There are a few places that appear to be more than awkward. For instance, at 18.201, the aorists in a mixed contrary to fact should be translated as pluperfects in English: “if events had turned out as they have, and Philip had been elected leader and master of all.” At 19.41 Yunis keeps Demosthenes’ quote from a letter of Philip as a direct quote but shifts it into past tense, thereby defeating Demosthenes’ effort at vividness. At 19.66 the presence of “done” seems in error when Demosthenes is speaking of the Phokians who “should, because of these men, meet the opposite fate and be allowed to suffer what no other Greeks have done“: “have done” should be “have” or “have suffered,” and the perfects, τετυχηκέναι and περιῶφθαι should be “have met” and “have been allowed.” At 19.81 Demosthenes speaks of Philip’s “mercenaries,” ξένοι, not “Philip’s soldiers.” At 19.265, “ignored them” is the opposite of what ἀποβλέπω means.
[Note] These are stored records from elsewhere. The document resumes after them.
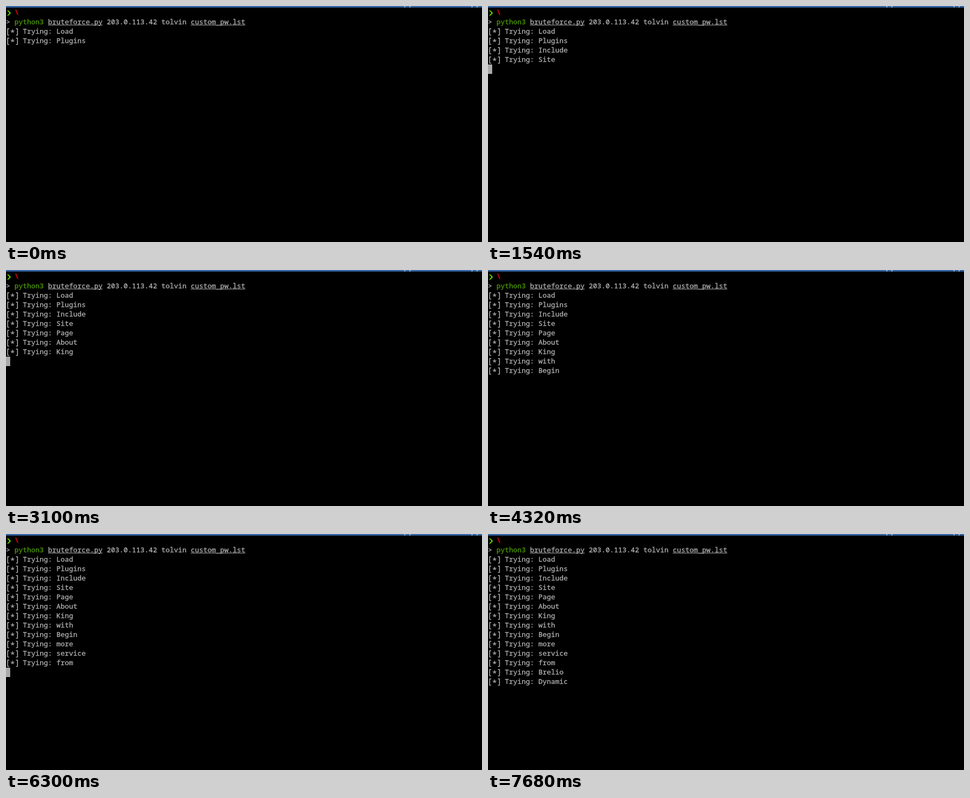
An HTML page that plays this animation: 907 by 452 pixels, repeating every 8 s.

```html
<!DOCTYPE html>
<html lang="en">
<head>
<meta charset="utf-8">
<title>Terminal</title>
<style>
  html, body { margin: 0; width: 100%; height: 100%; overflow: hidden; background: #000; }
  svg { display: block; width: 907px; height: 452px; }
  text {
    font: 13.3333px "Noto Sans Mono", "DejaVu Sans Mono", monospace;
    color: #b2b2b2;
    fill: currentColor;
    stroke: currentColor;
    stroke-width: 0.3px;
    white-space: pre;
  }
  .command { color: #4e9a06; }
  .mark, .status { font-size: 15px; }
  .status { color: #cc0000; font-weight: 700; }
</style>
</head>
<body>
<svg id="screen" viewBox="0 0 907 452" xmlns="http://www.w3.org/2000/svg">
  <rect width="907" height="452" fill="#000"/>
  <rect width="907" height="3" fill="#3465a4"/>
  <path d="M760 0V3M770.5 0L769 3M888 0V3M898.5 0L897 3" stroke="#d3d7cf" stroke-width="1.3"/>
  <path d="M2 8.5H4.5L9.5 13.5L4.5 18.5H2L6.5 13.5Z" fill="#5fd700"/>
</svg>
<script>
  const NS = "http://www.w3.org/2000/svg";
  const CELL = 8, LINE = 18, TOP = 4, BASE = 12.5;
  const LOOP = 8000, BLINK = 1710, BLINK_START = 1540;
  const FIRST_ROW = 2;

  // each word and the time it is printed
  const tries = Object.entries({
    Load: 0, Plugins: 0, Include: 980, Site: 1120, Page: 1800,
    About: 2380, King: 3100, with: 3760, Begin: 4320, more: 5160,
    service: 5620, from: 6300, Brelio: 6860, Dynamic: 7680
  });

  const screen = document.getElementById("screen");
  const rowTop = row => TOP + row * LINE;

  function add(tag, attrs, parent = screen) {
    const node = document.createElementNS(NS, tag);
    for (const key in attrs) node.setAttribute(key, attrs[key]);
    return parent.appendChild(node);
  }

  function print(col, row, string, kind = "", parent = screen) {
    const text = add("text", { x: col * CELL, y: rowTop(row) + BASE, class: kind }, parent);
    text.textContent = string;
    return text;
  }

  function printLink(col, row, string) {
    print(col, row, string);
    add("rect", {
      x: col * CELL, y: rowTop(row) + 14,
      width: string.length * CELL, height: 1, fill: "#b2b2b2"
    });
  }

  // brackets sit on the baseline, the star is lowered to their middle
  function printMark(row, parent) {
    const text = print(-1 / CELL, row, "", "mark", parent);
    add("tspan", {}, text).textContent = "[";
    add("tspan", { dy: 3.5 }, text).textContent = "*";
    add("tspan", { dy: -3.5 }, text).textContent = "]";
  }

  print(2, 0, "\\", "status");
  print(0, 1, ">");
  print(2, 1, "python3", "command");
  printLink(10, 1, "bruteforce.py");
  print(24, 1, "203.0.113.42 tolvin");
  printLink(44, 1, "custom_pw.lst");

  const lines = tries.map(([word, time], i) => {
    const group = add("g", {});
    printMark(FIRST_ROW + i, group);
    print(4, FIRST_ROW + i, "Trying: " + word, "", group);
    return { group, time };
  });

  const cursor = add("rect", { x: 0, width: CELL, height: LINE, fill: "#aaaaaa" });

  function show(node, on) {
    node.setAttribute("visibility", on ? "visible" : "hidden");
  }

  function draw(now) {
    for (const { group, time } of lines) show(group, time <= now);
    const count = lines.filter(line => line.time <= now).length;
    cursor.setAttribute("y", rowTop(FIRST_ROW + count));
    show(cursor, now >= BLINK_START && Math.floor((now - BLINK_START) / BLINK) % 2 === 0);
  }

  const start = performance.now();
  function tick() {
    draw((performance.now() - start) % LOOP);
    requestAnimationFrame(tick);
  }
  tick();
</script>
</body>
</html>
```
At 19.288 the periphrastic perfect καταστήσασα ἔχει should be “have humiliated” not “humiliated,” and in the next sentence “what your decisions would be” for τί παρ’ ὑμῖν ἐψήφισται should be “what had been decided among you.”
This closing list of quibbles should not dim my opening praise of these new translations: I have heard Demosthenes more clearly in these translations than elsewhere. The production standards are very high. I have failed to find a single typographical error, and the print is crisp and clear on good paper. The stitched, signature-bound hardbacks in this series are so well produced and so modestly priced that I recommend the hardback version of this new volume for those who want to get many good years out of this excellent new translation.